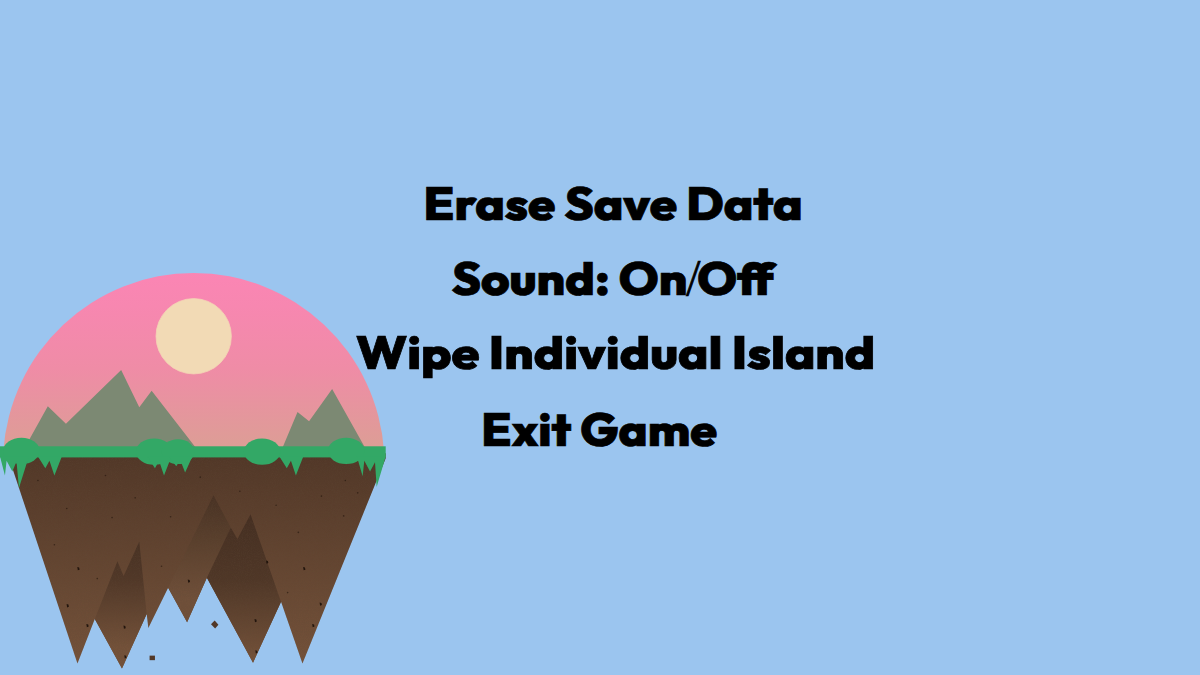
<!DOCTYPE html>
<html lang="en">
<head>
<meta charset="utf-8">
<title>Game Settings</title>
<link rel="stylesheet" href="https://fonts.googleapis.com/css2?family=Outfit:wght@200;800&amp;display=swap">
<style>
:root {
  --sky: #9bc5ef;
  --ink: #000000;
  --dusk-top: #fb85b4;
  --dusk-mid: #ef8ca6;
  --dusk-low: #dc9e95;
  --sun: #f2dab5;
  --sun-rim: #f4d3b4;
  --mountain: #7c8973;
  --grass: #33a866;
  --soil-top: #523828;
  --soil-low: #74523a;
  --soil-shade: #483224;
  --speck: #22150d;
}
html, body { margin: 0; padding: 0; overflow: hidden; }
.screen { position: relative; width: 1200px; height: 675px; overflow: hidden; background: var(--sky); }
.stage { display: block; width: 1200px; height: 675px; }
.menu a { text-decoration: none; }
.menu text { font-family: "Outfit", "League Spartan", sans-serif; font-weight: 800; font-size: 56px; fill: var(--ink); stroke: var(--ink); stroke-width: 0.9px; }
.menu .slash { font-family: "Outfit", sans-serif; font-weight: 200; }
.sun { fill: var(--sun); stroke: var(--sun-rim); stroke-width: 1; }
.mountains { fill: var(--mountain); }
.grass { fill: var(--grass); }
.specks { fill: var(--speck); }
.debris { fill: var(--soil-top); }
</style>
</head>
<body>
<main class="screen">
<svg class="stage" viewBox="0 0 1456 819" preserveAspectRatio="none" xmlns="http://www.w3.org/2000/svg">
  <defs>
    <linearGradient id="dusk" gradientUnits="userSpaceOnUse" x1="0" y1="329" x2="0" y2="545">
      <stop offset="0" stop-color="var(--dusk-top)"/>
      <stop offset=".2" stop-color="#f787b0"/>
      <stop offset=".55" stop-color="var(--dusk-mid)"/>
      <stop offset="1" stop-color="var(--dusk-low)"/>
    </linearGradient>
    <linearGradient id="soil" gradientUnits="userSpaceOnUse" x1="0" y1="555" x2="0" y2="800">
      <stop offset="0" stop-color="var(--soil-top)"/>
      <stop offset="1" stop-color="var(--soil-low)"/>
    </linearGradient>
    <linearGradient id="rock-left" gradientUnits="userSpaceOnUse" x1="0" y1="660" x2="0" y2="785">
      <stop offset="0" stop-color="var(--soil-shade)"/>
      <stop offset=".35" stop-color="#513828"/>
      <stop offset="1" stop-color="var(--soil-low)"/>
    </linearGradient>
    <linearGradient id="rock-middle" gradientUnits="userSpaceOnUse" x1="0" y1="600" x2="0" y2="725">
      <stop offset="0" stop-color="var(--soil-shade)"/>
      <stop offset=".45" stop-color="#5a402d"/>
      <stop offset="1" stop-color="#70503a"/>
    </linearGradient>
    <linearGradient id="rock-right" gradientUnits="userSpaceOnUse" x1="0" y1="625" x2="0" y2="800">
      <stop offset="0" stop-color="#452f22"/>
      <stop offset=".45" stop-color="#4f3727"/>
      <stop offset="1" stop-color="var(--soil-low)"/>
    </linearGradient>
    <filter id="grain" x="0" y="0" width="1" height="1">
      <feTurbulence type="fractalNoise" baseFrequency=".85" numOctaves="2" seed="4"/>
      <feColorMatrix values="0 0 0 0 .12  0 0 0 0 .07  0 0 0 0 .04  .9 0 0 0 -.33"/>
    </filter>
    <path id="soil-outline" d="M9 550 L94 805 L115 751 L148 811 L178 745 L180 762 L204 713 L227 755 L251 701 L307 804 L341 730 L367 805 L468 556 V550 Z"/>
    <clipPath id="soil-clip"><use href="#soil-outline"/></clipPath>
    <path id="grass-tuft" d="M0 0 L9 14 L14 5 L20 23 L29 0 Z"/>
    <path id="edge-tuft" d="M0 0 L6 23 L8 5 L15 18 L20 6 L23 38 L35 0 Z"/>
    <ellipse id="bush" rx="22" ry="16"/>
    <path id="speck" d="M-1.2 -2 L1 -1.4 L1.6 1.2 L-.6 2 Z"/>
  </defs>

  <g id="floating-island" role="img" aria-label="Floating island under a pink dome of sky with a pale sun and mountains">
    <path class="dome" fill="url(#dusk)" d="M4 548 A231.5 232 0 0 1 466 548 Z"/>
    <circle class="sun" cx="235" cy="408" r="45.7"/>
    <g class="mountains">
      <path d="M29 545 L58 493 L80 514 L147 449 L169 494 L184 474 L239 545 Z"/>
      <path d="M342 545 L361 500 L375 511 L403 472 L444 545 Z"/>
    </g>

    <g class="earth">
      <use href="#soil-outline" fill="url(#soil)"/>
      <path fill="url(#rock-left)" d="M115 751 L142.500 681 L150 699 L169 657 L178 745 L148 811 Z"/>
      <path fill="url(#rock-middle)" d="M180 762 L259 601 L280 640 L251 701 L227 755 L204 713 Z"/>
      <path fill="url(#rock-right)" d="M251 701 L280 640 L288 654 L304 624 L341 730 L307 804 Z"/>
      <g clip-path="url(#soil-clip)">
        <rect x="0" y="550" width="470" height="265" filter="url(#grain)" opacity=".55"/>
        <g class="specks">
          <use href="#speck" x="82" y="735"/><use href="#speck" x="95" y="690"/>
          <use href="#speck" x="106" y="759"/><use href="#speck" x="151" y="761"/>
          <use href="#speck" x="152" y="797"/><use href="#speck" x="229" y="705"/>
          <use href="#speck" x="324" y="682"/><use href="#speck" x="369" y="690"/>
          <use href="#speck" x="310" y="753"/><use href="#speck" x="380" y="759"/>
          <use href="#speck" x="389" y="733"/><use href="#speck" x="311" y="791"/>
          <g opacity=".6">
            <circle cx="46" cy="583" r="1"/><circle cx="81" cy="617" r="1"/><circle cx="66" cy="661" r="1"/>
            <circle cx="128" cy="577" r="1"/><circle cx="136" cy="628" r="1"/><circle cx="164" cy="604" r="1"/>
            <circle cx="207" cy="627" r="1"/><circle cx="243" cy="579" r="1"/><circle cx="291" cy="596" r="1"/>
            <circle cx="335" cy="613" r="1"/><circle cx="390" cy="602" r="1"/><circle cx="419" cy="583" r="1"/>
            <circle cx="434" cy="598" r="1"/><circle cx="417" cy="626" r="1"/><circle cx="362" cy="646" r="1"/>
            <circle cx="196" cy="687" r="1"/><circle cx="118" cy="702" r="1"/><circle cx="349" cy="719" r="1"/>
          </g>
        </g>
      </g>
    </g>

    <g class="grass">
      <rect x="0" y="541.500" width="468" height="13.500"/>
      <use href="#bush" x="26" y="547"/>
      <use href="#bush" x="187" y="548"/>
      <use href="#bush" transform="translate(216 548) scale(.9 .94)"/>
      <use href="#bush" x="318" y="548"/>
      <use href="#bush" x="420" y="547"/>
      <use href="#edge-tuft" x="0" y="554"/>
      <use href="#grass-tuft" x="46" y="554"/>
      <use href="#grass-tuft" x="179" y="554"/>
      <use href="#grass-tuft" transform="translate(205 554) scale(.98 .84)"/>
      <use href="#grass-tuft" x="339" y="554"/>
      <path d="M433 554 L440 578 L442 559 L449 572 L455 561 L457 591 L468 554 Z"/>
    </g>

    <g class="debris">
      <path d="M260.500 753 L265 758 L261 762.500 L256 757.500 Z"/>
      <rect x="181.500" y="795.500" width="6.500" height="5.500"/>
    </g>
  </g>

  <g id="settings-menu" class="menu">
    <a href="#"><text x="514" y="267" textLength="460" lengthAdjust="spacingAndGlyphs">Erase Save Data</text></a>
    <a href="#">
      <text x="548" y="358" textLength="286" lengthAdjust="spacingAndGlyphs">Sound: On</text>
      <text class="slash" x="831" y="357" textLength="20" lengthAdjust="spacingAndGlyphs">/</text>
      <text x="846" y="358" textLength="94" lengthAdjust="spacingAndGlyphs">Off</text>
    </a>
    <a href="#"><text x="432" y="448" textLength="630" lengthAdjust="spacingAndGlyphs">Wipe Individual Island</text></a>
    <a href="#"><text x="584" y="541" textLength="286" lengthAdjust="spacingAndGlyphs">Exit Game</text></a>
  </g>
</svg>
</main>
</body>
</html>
□ □ □ □ □
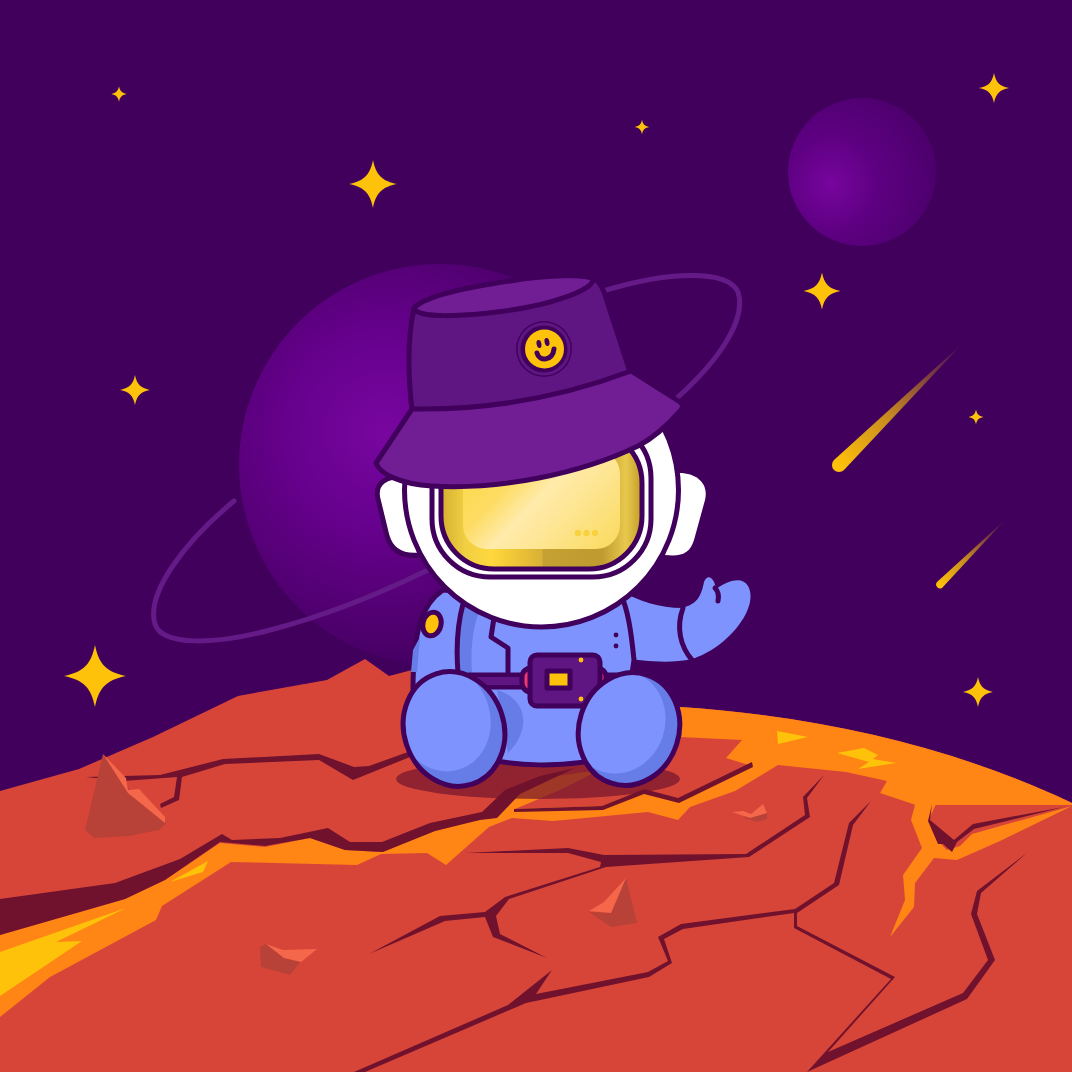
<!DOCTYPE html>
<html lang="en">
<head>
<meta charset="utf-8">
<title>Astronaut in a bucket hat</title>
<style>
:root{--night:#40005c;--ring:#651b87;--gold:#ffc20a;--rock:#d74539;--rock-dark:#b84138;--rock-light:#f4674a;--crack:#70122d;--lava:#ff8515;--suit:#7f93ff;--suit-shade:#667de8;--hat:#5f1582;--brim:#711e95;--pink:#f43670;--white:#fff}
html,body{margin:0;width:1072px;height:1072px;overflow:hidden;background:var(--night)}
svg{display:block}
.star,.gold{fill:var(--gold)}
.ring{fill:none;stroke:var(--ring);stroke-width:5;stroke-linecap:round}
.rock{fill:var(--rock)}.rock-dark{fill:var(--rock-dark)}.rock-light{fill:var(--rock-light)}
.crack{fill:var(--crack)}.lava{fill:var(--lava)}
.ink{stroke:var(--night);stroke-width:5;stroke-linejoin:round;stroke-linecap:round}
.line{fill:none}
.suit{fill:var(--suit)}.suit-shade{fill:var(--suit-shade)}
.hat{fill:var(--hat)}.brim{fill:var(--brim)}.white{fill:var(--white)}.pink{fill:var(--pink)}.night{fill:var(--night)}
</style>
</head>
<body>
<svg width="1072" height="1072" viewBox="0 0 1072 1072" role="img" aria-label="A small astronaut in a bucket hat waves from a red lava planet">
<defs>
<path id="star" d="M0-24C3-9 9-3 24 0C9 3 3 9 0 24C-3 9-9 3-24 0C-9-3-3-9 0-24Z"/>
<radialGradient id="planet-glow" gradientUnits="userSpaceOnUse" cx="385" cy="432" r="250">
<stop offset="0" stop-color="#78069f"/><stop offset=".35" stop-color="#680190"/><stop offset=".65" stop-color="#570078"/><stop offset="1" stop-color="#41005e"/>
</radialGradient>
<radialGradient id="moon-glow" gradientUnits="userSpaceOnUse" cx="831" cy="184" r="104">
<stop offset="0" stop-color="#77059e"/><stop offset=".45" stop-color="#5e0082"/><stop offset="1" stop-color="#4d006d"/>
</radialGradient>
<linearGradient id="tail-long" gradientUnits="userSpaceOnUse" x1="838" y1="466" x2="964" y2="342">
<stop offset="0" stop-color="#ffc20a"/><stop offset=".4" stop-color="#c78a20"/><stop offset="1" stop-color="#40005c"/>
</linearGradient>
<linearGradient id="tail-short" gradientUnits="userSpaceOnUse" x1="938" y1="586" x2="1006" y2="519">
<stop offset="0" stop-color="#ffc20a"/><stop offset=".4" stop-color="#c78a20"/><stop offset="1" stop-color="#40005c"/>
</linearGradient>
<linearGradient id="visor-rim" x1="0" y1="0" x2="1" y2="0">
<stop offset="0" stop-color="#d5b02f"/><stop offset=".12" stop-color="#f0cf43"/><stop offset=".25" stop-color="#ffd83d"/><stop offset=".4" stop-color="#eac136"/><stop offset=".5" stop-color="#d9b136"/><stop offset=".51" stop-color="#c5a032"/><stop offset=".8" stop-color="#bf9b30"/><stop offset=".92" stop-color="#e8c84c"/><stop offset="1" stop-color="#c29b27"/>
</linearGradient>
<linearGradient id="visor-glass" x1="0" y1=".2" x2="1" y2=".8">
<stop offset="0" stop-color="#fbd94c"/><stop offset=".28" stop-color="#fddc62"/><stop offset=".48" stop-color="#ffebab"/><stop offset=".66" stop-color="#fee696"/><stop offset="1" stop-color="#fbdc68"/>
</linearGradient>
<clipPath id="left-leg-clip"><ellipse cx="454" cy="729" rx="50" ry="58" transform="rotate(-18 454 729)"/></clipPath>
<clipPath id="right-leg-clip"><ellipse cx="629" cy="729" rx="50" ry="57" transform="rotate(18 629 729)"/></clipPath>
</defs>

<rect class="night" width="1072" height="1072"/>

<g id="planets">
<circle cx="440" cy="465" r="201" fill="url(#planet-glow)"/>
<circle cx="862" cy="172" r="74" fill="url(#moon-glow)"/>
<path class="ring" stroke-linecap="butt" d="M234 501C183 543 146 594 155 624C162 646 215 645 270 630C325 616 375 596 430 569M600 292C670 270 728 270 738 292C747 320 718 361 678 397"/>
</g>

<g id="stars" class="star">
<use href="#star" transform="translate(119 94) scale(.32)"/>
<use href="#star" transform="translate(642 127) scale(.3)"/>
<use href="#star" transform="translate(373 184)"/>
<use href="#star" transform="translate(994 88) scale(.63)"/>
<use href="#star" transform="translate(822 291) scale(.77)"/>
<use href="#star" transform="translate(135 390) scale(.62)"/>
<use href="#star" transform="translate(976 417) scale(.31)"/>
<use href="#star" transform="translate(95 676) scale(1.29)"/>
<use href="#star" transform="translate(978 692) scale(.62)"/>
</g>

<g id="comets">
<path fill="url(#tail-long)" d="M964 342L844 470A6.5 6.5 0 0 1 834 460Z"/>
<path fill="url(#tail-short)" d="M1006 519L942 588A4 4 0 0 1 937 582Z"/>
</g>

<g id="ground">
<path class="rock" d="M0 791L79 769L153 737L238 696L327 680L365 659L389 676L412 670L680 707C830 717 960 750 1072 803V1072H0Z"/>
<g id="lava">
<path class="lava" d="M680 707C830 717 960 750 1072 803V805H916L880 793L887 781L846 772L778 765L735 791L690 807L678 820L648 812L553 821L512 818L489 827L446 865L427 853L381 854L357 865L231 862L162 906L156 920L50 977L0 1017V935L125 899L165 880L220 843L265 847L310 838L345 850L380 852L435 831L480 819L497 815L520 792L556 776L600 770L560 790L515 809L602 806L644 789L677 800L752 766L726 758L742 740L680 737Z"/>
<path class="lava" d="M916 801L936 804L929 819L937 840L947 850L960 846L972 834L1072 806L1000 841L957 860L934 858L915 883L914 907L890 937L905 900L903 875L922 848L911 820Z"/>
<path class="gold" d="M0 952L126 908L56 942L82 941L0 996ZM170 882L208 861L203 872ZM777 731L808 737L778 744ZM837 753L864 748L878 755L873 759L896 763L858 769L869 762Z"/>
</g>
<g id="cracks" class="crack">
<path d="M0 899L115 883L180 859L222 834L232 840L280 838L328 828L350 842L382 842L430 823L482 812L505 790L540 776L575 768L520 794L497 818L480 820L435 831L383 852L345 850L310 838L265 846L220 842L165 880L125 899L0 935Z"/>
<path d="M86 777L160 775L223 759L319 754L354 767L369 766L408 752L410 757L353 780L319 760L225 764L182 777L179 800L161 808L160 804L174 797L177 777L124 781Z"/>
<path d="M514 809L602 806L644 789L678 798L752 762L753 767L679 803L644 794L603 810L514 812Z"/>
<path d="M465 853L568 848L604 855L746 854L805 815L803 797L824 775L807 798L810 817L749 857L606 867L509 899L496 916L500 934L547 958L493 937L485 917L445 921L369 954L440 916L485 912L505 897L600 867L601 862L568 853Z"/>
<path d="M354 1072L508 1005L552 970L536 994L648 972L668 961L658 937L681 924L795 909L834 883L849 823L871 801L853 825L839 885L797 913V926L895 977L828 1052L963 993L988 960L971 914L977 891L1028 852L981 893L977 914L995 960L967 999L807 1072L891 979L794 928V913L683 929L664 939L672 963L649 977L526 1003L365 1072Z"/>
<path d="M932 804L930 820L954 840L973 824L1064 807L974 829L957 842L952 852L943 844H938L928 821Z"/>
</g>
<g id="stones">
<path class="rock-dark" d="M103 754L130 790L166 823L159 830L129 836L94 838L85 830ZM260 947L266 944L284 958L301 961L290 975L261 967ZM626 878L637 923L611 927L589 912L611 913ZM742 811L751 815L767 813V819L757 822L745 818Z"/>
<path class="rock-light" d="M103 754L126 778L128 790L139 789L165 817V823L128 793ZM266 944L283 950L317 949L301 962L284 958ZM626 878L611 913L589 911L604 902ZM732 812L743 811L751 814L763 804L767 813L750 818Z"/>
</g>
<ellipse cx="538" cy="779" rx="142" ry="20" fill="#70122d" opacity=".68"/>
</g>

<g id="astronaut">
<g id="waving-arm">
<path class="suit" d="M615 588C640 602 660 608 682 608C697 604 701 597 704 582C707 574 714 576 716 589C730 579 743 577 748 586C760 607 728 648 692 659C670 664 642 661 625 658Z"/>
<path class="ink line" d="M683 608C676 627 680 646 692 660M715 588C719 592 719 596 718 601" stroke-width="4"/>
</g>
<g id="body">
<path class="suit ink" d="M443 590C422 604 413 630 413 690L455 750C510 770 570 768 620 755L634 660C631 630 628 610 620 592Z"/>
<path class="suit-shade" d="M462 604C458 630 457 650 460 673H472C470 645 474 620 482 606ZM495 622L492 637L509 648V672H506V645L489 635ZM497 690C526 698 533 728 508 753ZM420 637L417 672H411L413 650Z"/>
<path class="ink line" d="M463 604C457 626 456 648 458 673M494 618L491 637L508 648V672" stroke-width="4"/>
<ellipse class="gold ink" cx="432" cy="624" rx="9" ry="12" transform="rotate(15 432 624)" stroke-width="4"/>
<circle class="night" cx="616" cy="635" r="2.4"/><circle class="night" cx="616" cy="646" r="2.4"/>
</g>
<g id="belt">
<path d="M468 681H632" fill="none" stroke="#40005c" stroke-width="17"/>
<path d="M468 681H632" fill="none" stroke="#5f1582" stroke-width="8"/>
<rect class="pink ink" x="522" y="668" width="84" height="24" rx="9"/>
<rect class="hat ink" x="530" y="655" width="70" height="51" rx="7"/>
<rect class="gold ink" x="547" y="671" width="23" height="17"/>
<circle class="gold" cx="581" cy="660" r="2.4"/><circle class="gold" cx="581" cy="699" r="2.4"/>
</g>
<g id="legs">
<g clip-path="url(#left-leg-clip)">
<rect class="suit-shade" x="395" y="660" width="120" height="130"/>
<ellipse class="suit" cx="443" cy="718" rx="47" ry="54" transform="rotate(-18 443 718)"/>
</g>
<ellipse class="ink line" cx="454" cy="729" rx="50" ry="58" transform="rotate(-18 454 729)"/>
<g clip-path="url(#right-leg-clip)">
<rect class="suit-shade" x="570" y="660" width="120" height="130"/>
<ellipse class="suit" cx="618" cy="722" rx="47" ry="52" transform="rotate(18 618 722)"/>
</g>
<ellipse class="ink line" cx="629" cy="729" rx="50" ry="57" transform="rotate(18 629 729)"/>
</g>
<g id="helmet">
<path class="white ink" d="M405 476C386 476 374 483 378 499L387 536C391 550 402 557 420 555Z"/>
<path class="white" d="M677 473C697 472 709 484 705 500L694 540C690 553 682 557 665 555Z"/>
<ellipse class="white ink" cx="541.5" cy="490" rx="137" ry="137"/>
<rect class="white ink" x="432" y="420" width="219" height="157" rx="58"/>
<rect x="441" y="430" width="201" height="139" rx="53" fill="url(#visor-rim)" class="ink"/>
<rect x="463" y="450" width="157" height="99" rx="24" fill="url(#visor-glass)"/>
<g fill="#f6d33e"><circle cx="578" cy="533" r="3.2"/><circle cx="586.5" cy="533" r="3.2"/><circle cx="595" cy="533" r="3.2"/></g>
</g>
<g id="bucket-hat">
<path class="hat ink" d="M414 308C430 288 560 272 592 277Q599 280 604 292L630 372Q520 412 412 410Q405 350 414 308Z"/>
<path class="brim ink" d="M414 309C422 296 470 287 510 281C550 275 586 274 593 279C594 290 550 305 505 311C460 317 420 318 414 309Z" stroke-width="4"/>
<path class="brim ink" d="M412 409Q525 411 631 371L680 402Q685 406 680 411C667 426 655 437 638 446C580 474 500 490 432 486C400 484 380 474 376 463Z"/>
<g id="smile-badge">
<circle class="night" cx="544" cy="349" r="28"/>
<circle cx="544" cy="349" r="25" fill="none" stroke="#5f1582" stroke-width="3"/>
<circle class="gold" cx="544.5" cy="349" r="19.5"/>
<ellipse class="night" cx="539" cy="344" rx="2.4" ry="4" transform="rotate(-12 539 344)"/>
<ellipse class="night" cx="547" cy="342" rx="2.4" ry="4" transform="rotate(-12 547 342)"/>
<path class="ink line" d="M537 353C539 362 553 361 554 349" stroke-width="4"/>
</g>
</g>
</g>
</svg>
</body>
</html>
□ □ □ □ □
WHAT TO WORK ON:
For the string "mountains", go through the entries above and copy each line where it occurs.

RESULT BELOW:
.mountains { fill: var(--mountain); }
  <g id="floating-island" role="img" aria-label="Floating island under a pink dome of sky with a pale sun and mountains">
    <g class="mountains">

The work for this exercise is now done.